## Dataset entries
* * *

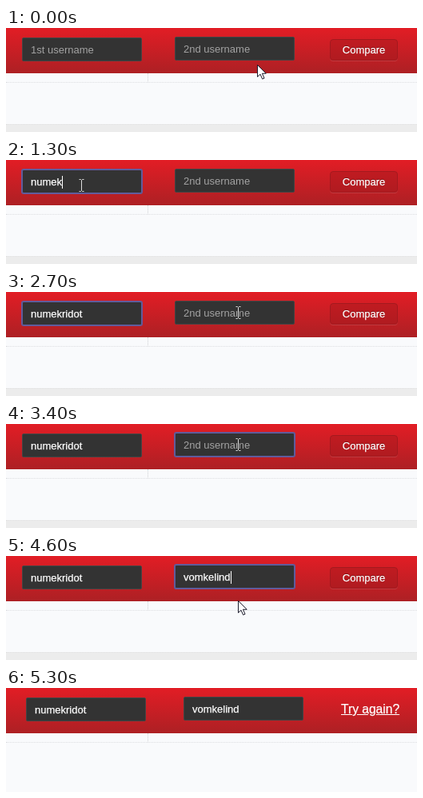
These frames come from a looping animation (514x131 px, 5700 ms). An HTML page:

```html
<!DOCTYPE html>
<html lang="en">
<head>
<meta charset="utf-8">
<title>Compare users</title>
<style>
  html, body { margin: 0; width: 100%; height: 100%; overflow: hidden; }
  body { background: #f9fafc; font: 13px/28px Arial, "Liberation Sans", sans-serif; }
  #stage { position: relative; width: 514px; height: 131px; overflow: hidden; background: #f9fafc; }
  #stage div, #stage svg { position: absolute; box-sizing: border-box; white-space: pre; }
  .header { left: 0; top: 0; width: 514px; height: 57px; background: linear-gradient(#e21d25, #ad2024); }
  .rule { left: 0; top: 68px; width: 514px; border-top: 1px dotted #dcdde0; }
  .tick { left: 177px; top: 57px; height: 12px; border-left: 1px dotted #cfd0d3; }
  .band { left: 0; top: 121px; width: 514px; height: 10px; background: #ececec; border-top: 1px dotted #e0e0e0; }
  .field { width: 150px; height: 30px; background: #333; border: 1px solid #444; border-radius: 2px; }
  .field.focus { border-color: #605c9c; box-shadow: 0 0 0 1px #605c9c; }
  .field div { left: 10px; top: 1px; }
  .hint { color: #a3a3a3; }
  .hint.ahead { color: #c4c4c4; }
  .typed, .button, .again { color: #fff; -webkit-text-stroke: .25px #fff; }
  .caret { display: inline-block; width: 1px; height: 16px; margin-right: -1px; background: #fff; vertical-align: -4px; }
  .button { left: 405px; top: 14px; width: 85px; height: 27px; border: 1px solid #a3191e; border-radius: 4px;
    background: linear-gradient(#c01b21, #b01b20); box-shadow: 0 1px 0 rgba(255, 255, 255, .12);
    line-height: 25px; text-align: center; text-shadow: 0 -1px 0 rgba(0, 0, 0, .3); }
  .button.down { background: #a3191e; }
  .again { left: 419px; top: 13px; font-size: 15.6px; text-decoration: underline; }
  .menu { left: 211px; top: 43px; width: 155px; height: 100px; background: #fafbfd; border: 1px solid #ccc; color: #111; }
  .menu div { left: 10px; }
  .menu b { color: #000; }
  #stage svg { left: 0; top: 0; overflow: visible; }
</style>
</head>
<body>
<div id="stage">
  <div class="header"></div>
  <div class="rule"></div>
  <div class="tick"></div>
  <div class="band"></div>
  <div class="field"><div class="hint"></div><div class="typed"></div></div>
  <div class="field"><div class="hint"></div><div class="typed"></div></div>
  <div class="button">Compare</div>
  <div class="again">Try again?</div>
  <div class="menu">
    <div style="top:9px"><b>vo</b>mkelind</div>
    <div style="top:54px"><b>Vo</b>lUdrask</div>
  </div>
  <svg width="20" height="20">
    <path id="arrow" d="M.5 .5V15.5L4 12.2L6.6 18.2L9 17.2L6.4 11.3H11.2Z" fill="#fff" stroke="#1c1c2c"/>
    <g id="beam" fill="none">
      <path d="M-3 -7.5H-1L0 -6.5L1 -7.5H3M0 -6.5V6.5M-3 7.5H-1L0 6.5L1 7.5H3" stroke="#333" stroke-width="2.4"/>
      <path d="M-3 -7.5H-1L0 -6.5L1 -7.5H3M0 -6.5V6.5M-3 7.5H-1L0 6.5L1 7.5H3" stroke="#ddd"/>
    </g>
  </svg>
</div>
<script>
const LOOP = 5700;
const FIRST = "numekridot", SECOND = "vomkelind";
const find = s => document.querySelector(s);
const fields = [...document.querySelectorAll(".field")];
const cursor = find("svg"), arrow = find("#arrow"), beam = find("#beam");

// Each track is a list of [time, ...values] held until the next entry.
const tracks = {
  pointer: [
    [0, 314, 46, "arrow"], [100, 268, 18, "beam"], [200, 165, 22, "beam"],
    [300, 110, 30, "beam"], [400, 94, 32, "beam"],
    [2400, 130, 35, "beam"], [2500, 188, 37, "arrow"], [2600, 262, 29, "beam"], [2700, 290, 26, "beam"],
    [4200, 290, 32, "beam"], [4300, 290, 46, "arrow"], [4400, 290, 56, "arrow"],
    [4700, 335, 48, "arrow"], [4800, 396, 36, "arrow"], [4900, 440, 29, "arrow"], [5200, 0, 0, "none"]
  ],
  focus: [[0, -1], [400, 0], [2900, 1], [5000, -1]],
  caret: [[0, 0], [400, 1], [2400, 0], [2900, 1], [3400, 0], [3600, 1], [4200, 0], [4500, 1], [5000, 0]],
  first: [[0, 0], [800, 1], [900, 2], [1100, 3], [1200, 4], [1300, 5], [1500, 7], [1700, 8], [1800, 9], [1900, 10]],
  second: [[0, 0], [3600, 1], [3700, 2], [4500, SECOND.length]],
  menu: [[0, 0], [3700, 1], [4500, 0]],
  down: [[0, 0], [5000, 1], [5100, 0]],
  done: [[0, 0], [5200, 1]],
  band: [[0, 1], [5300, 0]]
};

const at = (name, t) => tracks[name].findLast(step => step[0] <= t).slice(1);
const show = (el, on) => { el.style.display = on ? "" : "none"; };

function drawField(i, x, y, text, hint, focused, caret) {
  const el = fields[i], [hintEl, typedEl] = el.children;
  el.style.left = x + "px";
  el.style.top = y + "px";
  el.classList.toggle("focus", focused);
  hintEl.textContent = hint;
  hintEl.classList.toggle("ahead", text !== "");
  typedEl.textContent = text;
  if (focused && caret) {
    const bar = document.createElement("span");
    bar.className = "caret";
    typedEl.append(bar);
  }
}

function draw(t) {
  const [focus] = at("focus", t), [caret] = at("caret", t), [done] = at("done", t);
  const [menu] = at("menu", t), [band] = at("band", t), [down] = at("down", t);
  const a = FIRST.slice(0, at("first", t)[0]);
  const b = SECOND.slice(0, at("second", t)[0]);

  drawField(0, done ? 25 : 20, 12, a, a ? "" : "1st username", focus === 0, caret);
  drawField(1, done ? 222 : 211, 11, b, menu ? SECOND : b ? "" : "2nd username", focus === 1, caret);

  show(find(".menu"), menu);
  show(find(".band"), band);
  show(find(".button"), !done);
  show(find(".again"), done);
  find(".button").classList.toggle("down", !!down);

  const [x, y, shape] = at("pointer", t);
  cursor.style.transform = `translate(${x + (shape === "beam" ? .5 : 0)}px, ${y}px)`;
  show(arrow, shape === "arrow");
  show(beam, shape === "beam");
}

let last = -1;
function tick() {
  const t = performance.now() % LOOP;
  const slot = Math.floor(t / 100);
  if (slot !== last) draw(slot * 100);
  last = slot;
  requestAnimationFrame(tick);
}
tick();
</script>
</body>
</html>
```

* * *

Wherever the string "button" occurs in the entries, copy that whole line.

## RESPONSE
  .typed, .button, .again { color: #fff; -webkit-text-stroke: .25px #fff; }
  .button { left: 405px; top: 14px; width: 85px; height: 27px; border: 1px solid #a3191e; border-radius: 4px;
  .button.down { background: #a3191e; }
  <div class="button">Compare</div>
  show(find(".button"), !done);
  find(".button").classList.toggle("down", !!down);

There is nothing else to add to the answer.